Meanwhile, back here in Maine, we’ve seen battles around which tax dollars should go into the Clean Elections pile and a bipartisan push to pay legislators more. Eight months ago, we were told state-level elected office was unreachable for many because raising money is corrupting and arduous. Voters, rightly or wrongly, agreed to spend more tax money on elections to solve that problem. Now we hear arguments that holding elective office is untenable because it does not pay enough, leading to pay raise proposals.
To be fair, the present structure supports their argument. Legislators spend a few days a week in Augusta. If you get elected and find yourself on a busy committee like Appropriations, you can expect to spend a lot more time there. For the first year, this occurs over six months. In the second year, around four months.
As the sessions come to a close, legislators are often on site every day rushing to finish their work. The collegial atmosphere can turn collegiate, with our elected officials finishing their work at 2 a.m. on the day it is due, or “statutory adjournment.”

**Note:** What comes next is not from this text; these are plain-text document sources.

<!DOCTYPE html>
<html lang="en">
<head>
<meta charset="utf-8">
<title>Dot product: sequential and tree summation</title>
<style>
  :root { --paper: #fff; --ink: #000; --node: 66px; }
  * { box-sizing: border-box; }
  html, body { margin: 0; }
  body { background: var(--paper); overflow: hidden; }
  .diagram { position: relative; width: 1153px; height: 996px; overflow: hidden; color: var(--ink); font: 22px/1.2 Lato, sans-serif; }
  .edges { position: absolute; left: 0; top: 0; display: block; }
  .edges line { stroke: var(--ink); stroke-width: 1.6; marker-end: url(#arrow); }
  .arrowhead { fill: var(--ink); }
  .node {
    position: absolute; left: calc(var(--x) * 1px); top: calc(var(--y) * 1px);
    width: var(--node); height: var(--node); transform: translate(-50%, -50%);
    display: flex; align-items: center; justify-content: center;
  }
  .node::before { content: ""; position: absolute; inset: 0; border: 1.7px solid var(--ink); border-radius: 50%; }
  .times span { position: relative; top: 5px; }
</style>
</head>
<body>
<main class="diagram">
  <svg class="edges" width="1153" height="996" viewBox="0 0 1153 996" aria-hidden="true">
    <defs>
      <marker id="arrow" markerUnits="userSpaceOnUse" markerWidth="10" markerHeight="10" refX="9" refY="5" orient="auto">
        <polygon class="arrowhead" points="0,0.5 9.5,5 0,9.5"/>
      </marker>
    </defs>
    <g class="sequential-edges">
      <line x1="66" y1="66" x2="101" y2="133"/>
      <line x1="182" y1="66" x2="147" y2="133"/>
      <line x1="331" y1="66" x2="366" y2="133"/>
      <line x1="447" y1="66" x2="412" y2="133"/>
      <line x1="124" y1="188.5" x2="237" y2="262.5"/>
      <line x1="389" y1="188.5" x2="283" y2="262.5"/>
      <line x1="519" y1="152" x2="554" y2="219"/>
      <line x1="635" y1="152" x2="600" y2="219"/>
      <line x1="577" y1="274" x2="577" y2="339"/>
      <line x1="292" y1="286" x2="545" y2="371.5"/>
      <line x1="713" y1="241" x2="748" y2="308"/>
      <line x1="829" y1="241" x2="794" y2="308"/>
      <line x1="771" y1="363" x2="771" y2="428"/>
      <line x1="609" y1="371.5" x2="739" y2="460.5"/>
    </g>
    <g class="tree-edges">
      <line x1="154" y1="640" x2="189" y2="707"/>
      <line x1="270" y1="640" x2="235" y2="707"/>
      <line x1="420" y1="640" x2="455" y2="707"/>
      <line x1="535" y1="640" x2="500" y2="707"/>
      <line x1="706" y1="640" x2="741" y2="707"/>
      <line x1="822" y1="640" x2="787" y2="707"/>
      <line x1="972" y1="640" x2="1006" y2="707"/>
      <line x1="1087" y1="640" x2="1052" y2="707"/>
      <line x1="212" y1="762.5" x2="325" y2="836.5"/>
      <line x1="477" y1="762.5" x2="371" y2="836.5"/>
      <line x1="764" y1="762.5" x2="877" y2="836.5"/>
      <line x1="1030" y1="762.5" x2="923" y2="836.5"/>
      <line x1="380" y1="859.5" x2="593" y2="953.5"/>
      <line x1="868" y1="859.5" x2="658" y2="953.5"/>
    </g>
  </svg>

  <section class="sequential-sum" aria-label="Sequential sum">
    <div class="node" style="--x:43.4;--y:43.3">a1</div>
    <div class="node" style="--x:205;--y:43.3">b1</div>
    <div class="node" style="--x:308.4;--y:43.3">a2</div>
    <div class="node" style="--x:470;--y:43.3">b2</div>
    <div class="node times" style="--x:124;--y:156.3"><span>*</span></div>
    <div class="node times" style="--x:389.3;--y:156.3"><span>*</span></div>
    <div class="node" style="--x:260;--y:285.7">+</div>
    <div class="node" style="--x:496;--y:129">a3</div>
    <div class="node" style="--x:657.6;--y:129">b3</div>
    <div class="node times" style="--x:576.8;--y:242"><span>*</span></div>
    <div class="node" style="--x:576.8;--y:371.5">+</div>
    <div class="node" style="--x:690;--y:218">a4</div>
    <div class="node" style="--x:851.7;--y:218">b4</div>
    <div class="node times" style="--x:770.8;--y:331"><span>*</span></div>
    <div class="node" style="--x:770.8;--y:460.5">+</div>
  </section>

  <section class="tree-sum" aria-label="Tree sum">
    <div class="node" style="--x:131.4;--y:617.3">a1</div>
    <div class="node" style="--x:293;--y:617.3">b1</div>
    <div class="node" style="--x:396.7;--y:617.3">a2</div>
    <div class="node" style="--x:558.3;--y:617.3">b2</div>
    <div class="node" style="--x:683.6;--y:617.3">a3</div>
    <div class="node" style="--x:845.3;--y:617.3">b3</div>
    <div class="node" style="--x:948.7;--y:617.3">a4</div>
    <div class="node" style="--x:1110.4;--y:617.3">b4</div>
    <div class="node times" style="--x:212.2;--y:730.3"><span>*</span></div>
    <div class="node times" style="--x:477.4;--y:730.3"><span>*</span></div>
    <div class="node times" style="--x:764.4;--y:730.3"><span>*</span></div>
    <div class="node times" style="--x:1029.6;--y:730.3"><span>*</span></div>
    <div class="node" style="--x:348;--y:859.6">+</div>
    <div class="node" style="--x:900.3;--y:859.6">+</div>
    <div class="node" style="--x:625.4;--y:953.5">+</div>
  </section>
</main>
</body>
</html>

What do they get for all of this? Around $25,000 for two years of service. It is not exorbitant, but if you assume 10 months of work for the two sessions, the annualized salary is $30,000. Adding in their taxpayer-paid health and dental insurance provides about an additional $8,000 value. If they spend 150 days in session and committee meetings, add another $10,000 in per diem reimbursements to help cover their costs; $70 a day.
Of course, there are also special retirement benefits for legislators. If you spent your career in the private sector, the pension is not substantial. However, if you were employed by the state or as a teacher for most of your career, legislative service can have a significant impact on your retirement income.
The simple fact is people confuse congressional benefits with state legislative ones. Unlike Bernie Sanders, Angus King, or Ted Cruz, Justin Alfond and Mike Thibodeau aren’t earning $174,000 annually from Senate service. That confusion makes it difficult to listen to cries for pay raises with a straight face.
But even with a passable argument on why more money is justified, the solution to every problem needn’t be tax dollars. Simply increasing pay does not change the massive time-drain that is legislative service. How many adults in the middle of their lives — with jobs and families — can dedicate three days a week to Augusta for six months on end? Some can, but they are often professionals who set their own schedules like lawyers and brokers or business owners.
Instead of increasing the pay for legislative service, why not rework the workload and stretch existing dollars further? Some states, like Virginia, Florida, and Kentucky, limit their legislatures to 30 or 60 calendar days. Others do not set firm deadlines, but let committees work on matters with the bodies convening occasionally to enact legislation. There are countless ways to reform the process, although it is probably the least captivating topic imaginable.
When voters decided to expand clean elections, a major argument was helping more people run for the legislature. Whether you receive $10,000 or $60,000 in taxpayer campaign funding, it doesn’t make the time commitment more viable for people with normal jobs. Before rushing to add more money to the pile for those who do get elected, let’s find out if we can do things better. More money isn’t always a solution; sometimes it is just more spending.